P1 lysogens of Escherichia coli carry the prophage as a stable low copy number plasmid, which is ensured by a plasmid-encoded mechanism that causes death of cells that have lost P1. The lysogenic cells appear to be "addicted" to the presence of the prophage. The "plasmid addiction system" of bacteriophage P1 consists of two proteins: a stable toxin known as Doc (death on cure) and an unstable antidote named Phd (prevent host death).
Phd prevents the lethal action of Doc by forming a tight complex with it. The toxin Doc hosts the C-terminal domain of its antitoxin partner Phd through fold complementation. Phd folds into an {alpha}-helix upon binding to Doc. The complex resembles the Fic (filamentation induced by cAMP) proteins.

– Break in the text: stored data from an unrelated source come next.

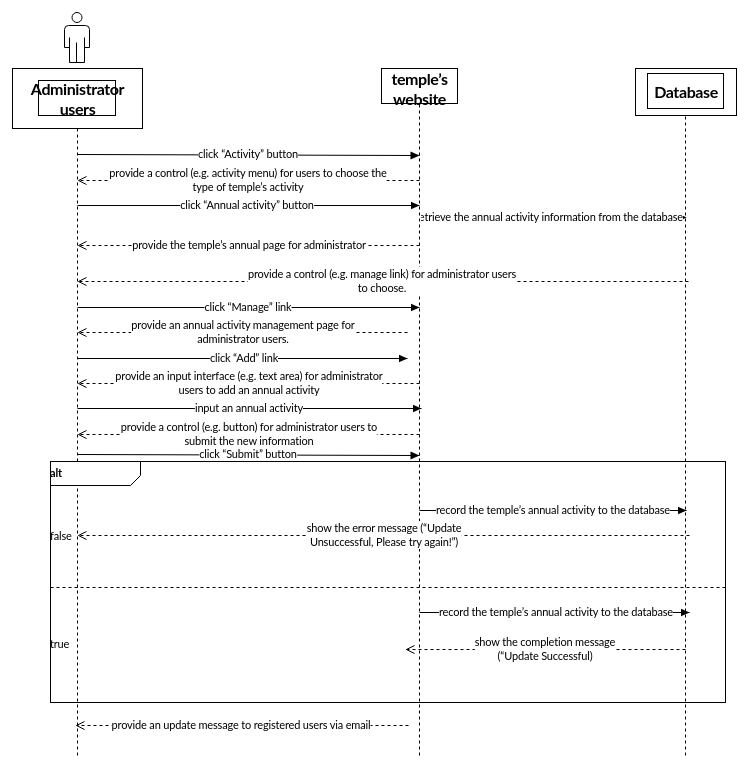
<!DOCTYPE html>
<html lang="en">
<head>
<meta charset="utf-8">
<title>Add annual activity: sequence diagram</title>
<style>
  :root { --ink: #000; --paper: #fff; }
  * { box-sizing: border-box; }
  html, body { margin: 0; background: var(--paper); }
  .diagram {
    position: relative; width: 750px; height: 772px; overflow: hidden;
    background: var(--paper); color: var(--ink);
    font: 11px/14px Lato, "Open Sans", sans-serif; letter-spacing: -0.17px;
  }
  .lines { position: absolute; inset: 0; fill: none; stroke: var(--ink); }
  .dashed { stroke-dasharray: 3 3; }
  .call line { marker-end: url(#solid-arrow); }
  .reply line { marker-end: url(#open-arrow); stroke-dasharray: 3 3; }
  .participant {
    position: absolute; margin: 0; display: flex; align-items: center; justify-content: center;
    border: 1px solid var(--ink); background: var(--paper);
    font-size: 16px; line-height: 20px; font-weight: 700; letter-spacing: -0.4px;
    text-align: center; white-space: nowrap;
  }
  .participant span { position: relative; }
  .participant .inner { position: absolute; border: 1px solid var(--ink); }
  .admin { left: 12px; top: 68px; width: 131px; height: 61px; }
  .admin .inner { left: 25px; top: 11px; width: 78px; height: 36px; }
  .website { left: 381px; top: 68px; width: 77px; height: 36px; }
  .website span { top: 3px; }
  .database { left: 635px; top: 68px; width: 102px; height: 48px; }
  .database .inner { left: 11px; top: 4px; width: 77px; height: 36px; }
  .message {
    position: absolute; margin: 0; transform: translate(-50%, -50%);
    background: var(--paper); text-align: center; white-space: nowrap;
  }
  .clipped {
    left: 421px; top: 210px; width: 262px; transform: none; overflow: hidden;
    display: flex; justify-content: flex-end;
  }
  .guard { position: absolute; left: 50px; margin: 0; }
  .operator { font-weight: 700; }
</style>
</head>
<body>
<main class="diagram">
  <svg class="lines" width="750" height="772" viewBox="0 0 750 772" aria-hidden="true">
    <defs>
      <marker id="solid-arrow" markerUnits="userSpaceOnUse" markerWidth="10" markerHeight="10" refX="9" refY="5" orient="auto">
        <path d="M0 1L9 5L0 9Z" fill="#000" stroke="none"/>
      </marker>
      <marker id="open-arrow" markerUnits="userSpaceOnUse" markerWidth="10" markerHeight="10" refX="8" refY="5" orient="auto">
        <path d="M0 1L8 5L0 9" fill="none" stroke="#000"/>
      </marker>
    </defs>
    <g transform="translate(.5 .5)">
      <g class="actor">
        <circle cx="76.5" cy="17" r="5"/>
        <path d="M69 62V37M69 47H64V29Q64 25 68 25H85Q89 25 89 29V47H84M84 37V62H69M76 42V62"/>
      </g>
      <g class="dashed lifelines">
        <path d="M77 128V756"/>
        <path d="M419 104V758"/>
        <path d="M685 116V758"/>
      </g>
      <g class="alt-frame">
        <path d="M50 461H140V475L130 485H50Z" fill="#fff"/>
        <rect x="50" y="461" width="675" height="241"/>
        <path class="dashed" d="M50 587H725"/>
      </g>
      <g class="call">
        <line x1="77" y1="154" x2="419" y2="155"/>
        <line x1="77" y1="205" x2="419" y2="205"/>
        <line x1="77" y1="307" x2="419" y2="307"/>
        <line x1="77" y1="358" x2="407" y2="358"/>
        <line x1="77" y1="408" x2="421" y2="408"/>
        <line x1="77" y1="454" x2="419" y2="455"/>
        <line x1="419" y1="510" x2="686" y2="510"/>
        <line x1="419" y1="612" x2="689" y2="612"/>
      </g>
      <g class="reply">
        <line x1="419" y1="180" x2="78" y2="180"/>
        <line x1="419" y1="245" x2="78" y2="245"/>
        <line x1="688" y1="281" x2="78" y2="281"/>
        <line x1="407" y1="332" x2="78" y2="332"/>
        <line x1="419" y1="383" x2="78" y2="383"/>
        <line x1="419" y1="434" x2="78" y2="434"/>
        <line x1="689" y1="535" x2="78" y2="535"/>
        <line x1="685" y1="649" x2="406" y2="649"/>
        <line x1="408" y1="725" x2="76" y2="725"/>
      </g>
      <path class="retrieve-tip" d="M682 215L686 217L682 219Z" fill="#000" stroke="none"/>
    </g>
  </svg>

  <h2 class="participant admin"><i class="inner"></i><span>Administrator<br>users</span></h2>
  <h2 class="participant website"><span>temple’s<br>website</span></h2>
  <h2 class="participant database"><i class="inner"></i><span>Database</span></h2>

  <p class="message" style="left:248px;top:154px">click “Activity” button</p>
  <p class="message" style="left:248px;top:180px">provide a control (e.g. activity menu) for users to choose the<br>type of temple’s activity</p>
  <p class="message" style="left:247px;top:205px">click “Annual activity” button</p>
  <p class="message clipped"><span>retrieve the annual activity information from the database</span></p>
  <p class="message" style="left:249px;top:245px">provide the temple’s annual page for administrator</p>
  <p class="message" style="left:382px;top:281px">provide a control (e.g. manage link) for administrator users<br>to choose.</p>
  <p class="message" style="left:248px;top:307px">click “Manage” link</p>
  <p class="message" style="left:243px;top:332px">provide an annual activity management page for<br>administrator users.</p>
  <p class="message" style="left:244px;top:358px">click “Add” link</p>
  <p class="message" style="left:249px;top:383px">provide an input interface (e.g. text area) for administrator<br>users to add an annual activity</p>
  <p class="message" style="left:249px;top:408px">input an annual activity</p>
  <p class="message" style="left:249px;top:434px">provide a control (e.g. button) for administrator users to<br>submit the new information</p>
  <p class="message" style="left:248px;top:454px">click “Submit” button</p>

  <p class="guard operator" style="top:466px">alt</p>
  <p class="guard" style="top:529px">false</p>
  <p class="guard" style="top:637px">true</p>

  <p class="message" style="left:553px;top:510px">record the temple’s annual activity to the database</p>
  <p class="message" style="left:384px;top:535px">show the error message (“Update<br>Unsuccessful, Please try again!”)</p>
  <p class="message" style="left:556px;top:612px">record the temple’s annual activity to the database</p>
  <p class="message" style="left:545px;top:649px">show the completion message<br>(“Update Successful)</p>
  <p class="message" style="left:241px;top:725px">provide an update message to registered users via email</p>
</main>
</body>
</html>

Free Phd is degraded by the serine protease ClpPX. The cellular target of Doc seems to be a step in protein synthesis.